As we have lived our life together, we have seen events that were once major and tension producing become rather ordinary things that we handle easily. As we talked about how that came about we recognized at least two things that are important. One is that we have learned to listen to the other and truly hear what they say behind the words. The other is that when you truly listen you can detect that something is very important to your spouse and give up your own preference out of love and respect for him/her. These things came to our minds because of an event last week that requires us to make a major financial decision.
Last week Rita’s car (well, we call it Rita’s car because it is the car she drives most often) started making noises that indicated potential problems. We took it to our local repair shop and had them check it out. They discovered a $500+ repair needing immediate fixing and a second, more expensive, repair that could be delayed. We had the necessary repair done, and began a discussion about how much we should spend on a car that is 11 years old and has over 100 thousand miles, but still is worth several thousand dollars in sale or trade.
In our lives we have had many discussions about cars and their purchase. I can still remember how excited we were when we bought our first new car. Through the years we have purchased some cars that were exciting but more were utilitarian, like a used full sized van when the kids were growing up. We have had multiple discussions about future cars. Before I retired we had come to the decision that we would tuck enough money away to replace Bob’s car with a new one so that we would have a reliable vehicle for the extensive driving we do as we travel to visit our families, vacation and give our workshops. We got that car last year. We hoped that we could keep my car for a number of years longer for local driving. While it doesn’t get a lot of miles, in many respects it is our primary car and we both drive it locally. We started the discussion by agreeing that it should be a utilitarian vehicle. In past discussions I usually listened to Bob’s logical reasons to purchase a particular car even if I would be the primary driver. I would give a few suggestions as to color and few creature comforts I wanted—such as air conditioning and a radio. In later years those comforts became heated seats and a nicer stereo system. Sometimes those discussions left us with some tension because neither of us knew exactly what the other wanted in terms of affordability or luxuries.

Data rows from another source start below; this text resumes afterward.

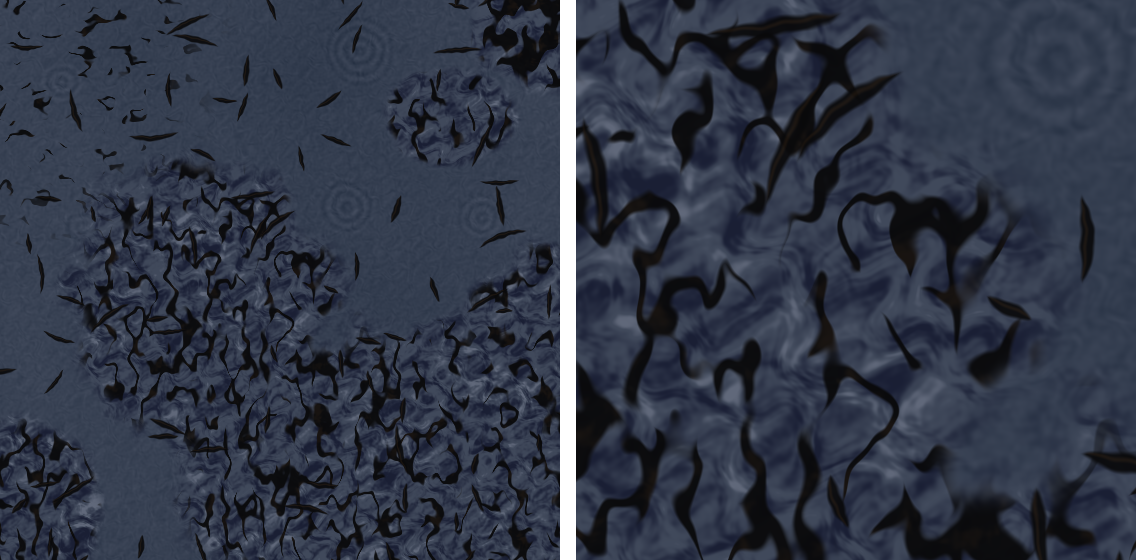
Left, the full canvas; right, a detail of the centre.
A Shadertoy shader for this texture:

```glsl
// Dark slate-blue stone: smooth grainy fields with faint ripples, broken by rough
// patches of pale flakes and black worm-like cracks, strewn with thin dark needles.
// Patches are noisy ellipses, cracks are noise contours, needles sit in a jittered grid.

const vec3 STEEL_DARK  = vec3(0.175, 0.215, 0.285);
const vec3 STEEL_LIGHT = vec3(0.250, 0.285, 0.355);
const vec3 NAVY        = vec3(0.100, 0.120, 0.205);
const vec3 PALE        = vec3(0.400, 0.430, 0.500);
const vec3 INK         = vec3(0.035, 0.035, 0.040);
const vec3 BROWN       = vec3(0.150, 0.105, 0.065);

// Centre (xy) and radii (zw) of the rough patches.
const vec4 PATCHES[6] = vec4[6](
    vec4(0.36, 0.46, 0.25, 0.27), vec4(0.72, 0.16, 0.44, 0.28),
    vec4(0.02, 0.08, 0.16, 0.19), vec4(1.00, 0.38, 0.18, 0.20),
    vec4(0.81, 0.79, 0.12, 0.09), vec4(1.00, 0.96, 0.17, 0.14));

vec2 hash2(vec2 p) {
    vec3 q = fract(p.xyx * vec3(0.1031, 0.1030, 0.0973));
    q += dot(q, q.yzx + 33.33);
    return fract((q.xx + q.yz) * q.zy);
}

// Gradient noise, roughly -0.7 to 0.7.
float noise(vec2 p) {
    vec2 i = floor(p), f = fract(p);
    vec2 u = f * f * f * (f * (f * 6.0 - 15.0) + 10.0);
    vec2 e = vec2(0.0, 1.0);
    float a = dot(hash2(i) * 2.0 - 1.0, f);
    float b = dot(hash2(i + e.yx) * 2.0 - 1.0, f - e.yx);
    float c = dot(hash2(i + e.xy) * 2.0 - 1.0, f - e.xy);
    float d = dot(hash2(i + e.yy) * 2.0 - 1.0, f - e.yy);
    return 1.3 * mix(mix(a, b, u.x), mix(c, d, u.x), u.y);
}

float fbm(vec2 p) {
    float sum = 0.0, gain = 0.6;
    for (int i = 0; i < 3; i++) {
        sum += gain * noise(p);
        p = mat2(1.6, 1.2, -1.2, 1.6) * p + 17.3;
        gain *= 0.55;
    }
    return sum;
}

// Positive inside an ellipse, 1 at its centre.
float blob(vec2 p, vec4 patchShape) {
    return 1.0 - length((p - patchShape.xy) / patchShape.zw);
}

float patchField(vec2 p) {
    float field = -1.0;
    for (int i = 0; i < 6; i++) field = max(field, blob(p, PATCHES[i]));
    return field + 0.32 * fbm(p * 9.0);
}

// Broken, curly lines along the zero contour of warped noise.
float cracks(vec2 p, float scale, float width, float cover) {
    vec2 q = p * scale * vec2(1.1, 0.75);
    q += 0.35 * vec2(noise(q * 1.7 + 5.0), noise(q * 1.7 + 31.0));
    float gaps = noise(q * 0.85 + 60.0) + cover;
    float w = width * smoothstep(-0.1, 0.25, gaps);
    return smoothstep(0.045, -0.045, abs(noise(q)) - w) * smoothstep(-0.08, 0.08, gaps);
}

// Tapered, slightly bent splinters: x = body, y = lengthwise streak.
vec2 needles(vec2 p, float scale, float chance, float seed) {
    vec2 g = p * scale, cell = floor(g), result = vec2(0.0);
    for (int y = -1; y <= 1; y++)
    for (int x = -1; x <= 1; x++) {
        vec2 id = cell + vec2(x, y);
        vec2 place = hash2(id + seed), shape = hash2(id + seed + 41.0);
        vec2 pick = hash2(id + seed + 83.0);
        float angle = 0.8 + 2.6 * (shape.x - 0.5), halfLen = mix(0.16, 0.40, shape.y);
        vec2 d = g - id - place;
        vec2 q = vec2(dot(d, vec2(cos(angle), sin(angle))), dot(d, vec2(-sin(angle), cos(angle))));
        q.y += (pick.y - 0.5) * q.x * q.x + 0.02 * noise(q * 9.0 + id);
        float along = q.x / halfLen;
        float body = smoothstep(0.014, -0.014, abs(q.y) - 0.042 * (1.0 - along * along));
        body *= step(pick.x, chance) * smoothstep(1.05, 0.85, abs(along));
        float streak = body * smoothstep(0.018, 0.0, abs(q.y - 0.012));
        result = max(result, vec2(body, streak));
    }
    return result;
}

// Faint concentric rings scattered over a coarse grid.
float ripples(vec2 p, float scale) {
    vec2 g = p * scale, cell = floor(g);
    vec2 h = hash2(cell + 7.0);
    float radius = mix(0.15, 0.32, h.x);
    float r = length(g - cell - mix(vec2(0.35), vec2(0.65), h.yx)) + 0.02 * noise(g * 6.0);
    return cos(r * 95.0) * smoothstep(radius, radius * 0.6, r) * step(0.3, h.y);
}

void mainImage(out vec4 fragColor, in vec2 fragCoord) {
    vec2 uv = fragCoord / iResolution.xy;
    float field = patchField(uv);
    float rough = smoothstep(-0.04, 0.16, field);

    // Smooth field: broad tone, fine wormy grain, ripples.
    float grain = noise(uv * 105.0 + 2.0 * noise(uv * 45.0)) + 0.5 * noise(uv * 190.0);
    float tone = 0.48 + 0.35 * fbm(uv * 3.0 + 4.0) + 0.5 * (abs(uv.x - 0.55) - 0.25);
    vec3 color = mix(STEEL_DARK, STEEL_LIGHT, tone + 0.45 * grain + 0.3 * ripples(uv, 4.0));

    // Rough patches: navy hollows and pale flakes.
    float flakes = fbm(uv * vec2(34.0, 46.0) + 1.2 * noise(uv * 30.0)) + 0.15 * grain;
    float bright = flakes + 0.35 * noise(uv * 8.0 + 90.0);
    vec3 stone = mix(NAVY, STEEL_LIGHT, smoothstep(-0.40, 0.22, flakes));
    stone = mix(stone, PALE, 0.85 * smoothstep(0.20, 0.55, bright));
    color = mix(color, stone, rough);

    // Black cracks, dense in the patches, heavy at upper right, specks at upper left.
    float corner = smoothstep(0.0, 0.5, blob(uv, PATCHES[5]));
    float cover = 0.16 - 0.14 * smoothstep(0.6, 0.9, uv.x) + 0.3 * corner;
    float dark = cracks(uv, 27.0, 0.11 + 0.12 * corner, cover) * smoothstep(0.04, 0.18, field);
    float speckZone = smoothstep(-0.1, 0.4, blob(uv, vec4(0.06, 0.97, 0.34, 0.42)));
    dark = max(dark, cracks(uv.yx + 3.0, 36.0, 0.11, -0.14) * speckZone);
    float rust = smoothstep(0.0, 0.5, noise(uv * 38.0 + 12.0) + 0.3 * grain);
    color = mix(color, mix(INK, BROWN, 0.45 * rust), 0.95 * dark);

    // Needles over everything.
    vec2 splinters = max(needles(uv, 8.5, 0.50, 3.0), needles(uv + 0.37, 11.0, 0.30, 19.0));
    color = mix(color, mix(INK, BROWN, 0.6 * splinters.y), 0.92 * splinters.x);

    fragColor = vec4(clamp(color, 0.0, 1.0), 1.0);
}
```
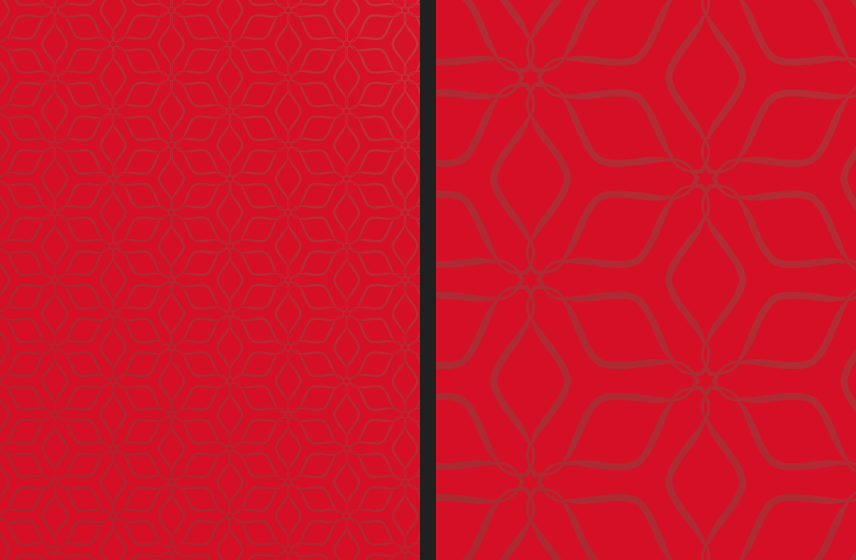
Left: the whole. Right: its middle third, enlarged.
Give the GLSL for this pattern, as a WebGL 1 fragment shader.

```glsl
precision highp float;
// Flower lattice in muted rose outlines on a red ground. Nodes sit on a
// triangular grid; each point is folded into one sixth of its nearest node,
// where a half petal, a slim throat and a small star are drawn.

uniform vec2 u_resolution;

const float PI = 3.14159265;
const float PITCH = 0.1204;               // node spacing, in canvas heights
const vec2 ANCHOR = vec2(0.4105, 0.5603); // position of one node
const float STAR_TIP = 0.068;             // lengths below are in node spacings
const float STAR_NOTCH = 0.042;
const float PETAL_TIP = 0.195;
const float PETAL_HALF_WIDTH = 0.182;

// Offset from the nearest node of a triangular grid of unit spacing.
vec2 nearestNode(vec2 p) {
  vec2 cell = vec2(sqrt(3.0), 1.0);
  vec2 a = mod(p + 0.5 * cell, cell) - 0.5 * cell;
  vec2 b = mod(p, cell) - 0.5 * cell;
  return dot(a, a) < dot(b, b) ? a : b;
}

// Fold the six directions together: x runs along a petal, y is off its axis.
vec2 foldSixfold(vec2 p) {
  float angle = mod(atan(p.y, p.x + 1e-6), PI / 3.0) - PI / 6.0;
  return length(p) * vec2(cos(angle), abs(sin(angle)));
}

// Half width of the petal outline: wavy side with a rounded shoulder.
float petalProfile(float x) {
  float fromMiddle = sqrt((0.5 - x) * (0.5 - x) + 0.0005) - 0.0224;
  float rise = clamp(1.0 - fromMiddle / (0.5 - PETAL_TIP), 0.0, 1.0);
  return PETAL_HALF_WIDTH * mix(rise, smoothstep(0.0, 1.0, rise), 0.5);
}

// Half width of the slim leaf joining the star to the petal.
float throatProfile(float x) {
  float along = clamp((x - STAR_TIP) / (PETAL_TIP - STAR_TIP), 0.0, 1.0);
  return 0.016 * sin(PI * along);
}

float outlineProfile(float x) {
  return x < PETAL_TIP ? throatProfile(x) : petalProfile(x);
}

// Distance to the outline curve, corrected for its slope.
float outlineDistance(vec2 p) {
  float stepSize = 0.004;
  float slope = (outlineProfile(p.x + stepSize)
               - outlineProfile(p.x - stepSize)) / (2.0 * stepSize);
  float across = abs(p.y - outlineProfile(p.x)) / sqrt(1.0 + slope * slope);
  return max(across, STAR_TIP - p.x);
}

float segmentDistance(vec2 p, vec2 a, vec2 b) {
  vec2 edge = b - a;
  float along = clamp(dot(p - a, edge) / dot(edge, edge), 0.0, 1.0);
  return length(p - a - edge * along);
}

float strokeCoverage(float d, float halfWidth, float pixel) {
  return clamp((halfWidth - d) / pixel + 0.5, 0.0, 1.0);
}

// Coverage of all the line work at a folded point.
float flowerLines(vec2 p, float pixel) {
  float halfWidth = mix(0.007, 0.0175, smoothstep(0.17, 0.30, p.x));
  float outline = strokeCoverage(outlineDistance(p), halfWidth, pixel);
  vec2 notch = STAR_NOTCH * vec2(cos(PI / 6.0), sin(PI / 6.0));
  float starDistance = segmentDistance(p, vec2(STAR_TIP, 0.0), notch);
  return max(outline, strokeCoverage(starDistance, 0.011, pixel));
}

void main() {
  vec2 position = gl_FragCoord.xy / u_resolution.y;
  vec2 uv = gl_FragCoord.xy / u_resolution;
  float pixel = 1.0 / (u_resolution.y * PITCH);

  vec2 p = foldSixfold(nearestNode((position - ANCHOR) / PITCH));
  float lines = flowerLines(p, pixel);

  // Soft sheen: the lines brighten toward the upper right.
  float sheen = smoothstep(0.0, 1.0, 0.45 * uv.x + 0.55 * uv.y);
  float corner = smoothstep(0.75, 1.0, 0.5 * (uv.x + uv.y));
  vec3 ground = vec3(0.83, 0.06, 0.15) + 0.012 * corner;
  vec3 rose = mix(vec3(0.645, 0.160, 0.192), vec3(0.735, 0.180, 0.210), sheen);
  rose += 0.03 * corner;

  gl_FragColor = vec4(mix(ground, rose, lines), 1.0);
}
```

Some years ago, after I had driven it for many miles, we passed my first new car to one of our children and purchased a nicer used car for me. Bob looked for a safe and reliable car for me, but the one we purchased didn’t live up to expectations. I drove 50+ miles round trip each day to work and the vehicle didn’t handle well on wet or snow covered roads. Bob was doing some consulting work at the time and had purchased a nice luxury car for himself . On a long trip I commented on how much I liked driving his car, so we decided to explore purchasing a similar one for me. We had the money, always Bob’s concern, and we found a low-miles car of the same brand and model as his, with the luxury items I liked.
That vehicle is now old and high mileage and repair costs and reliability questions have led us to consider replacing it. In our casual discussions about that next car, our thinking was mostly of low cost, high fuel economy and practicality. This time, as I listened to Rita, I began to realize that, while she was interested in fuel economy, she is now driving small numbers of miles which mitigates that issue. She wanted a car that she would feel comfortable driving long distances by herself. She would likely have it for a long time and there were a few luxury things she wanted. We agreed that we wanted to be rid of the uncertainties and reliability issues of a high-mileage car. Since we both like to drive the brand and model we now have and I drive it as much as she does, we will look for a newer version of that brand and model. We looked at our finances and put a cap on the cost of the car we buy. Savings accounts are paying little interest, so we will be ahead over time to pay cash and then rebuild the savings, instead of making loan payments. As always, I will do the searching and negotiate with the seller. (I’ve spotted a possibility.)
We share this with you because it gives us a chance to reflect a bit on how we interact in making decisions in our marriage. As I look back at the process I just described, it all sounds very rational and straight-forward, but it isn’t as much as it seems. Budget decisions get down to allocation of resources and it’s easy to have very different priorities. Newer cars have features that the old car didn’t. We may have to give up features that one of us would like in order to stay within our budget. Fortunately, although we each have a list of features we would really like to have, mine centers around safety, performance and electronics while Rita is more focused on features like color (my new car is blue because she doesn’t like most red ones), comfort and heated seats. She lets me know her non-negotiable items and she will check out a car before I start work on a deal (I have NO interest in working the deal!).
If this process sounds smooth and easy, to our surprise, it was. All the time we’ve spent over many years learning to trust each other, listen to each other and our readiness to give up something one of us would like because something else is important to the other has made decision making easier and less stressful for us.
Please add a comment below about how you make decisions.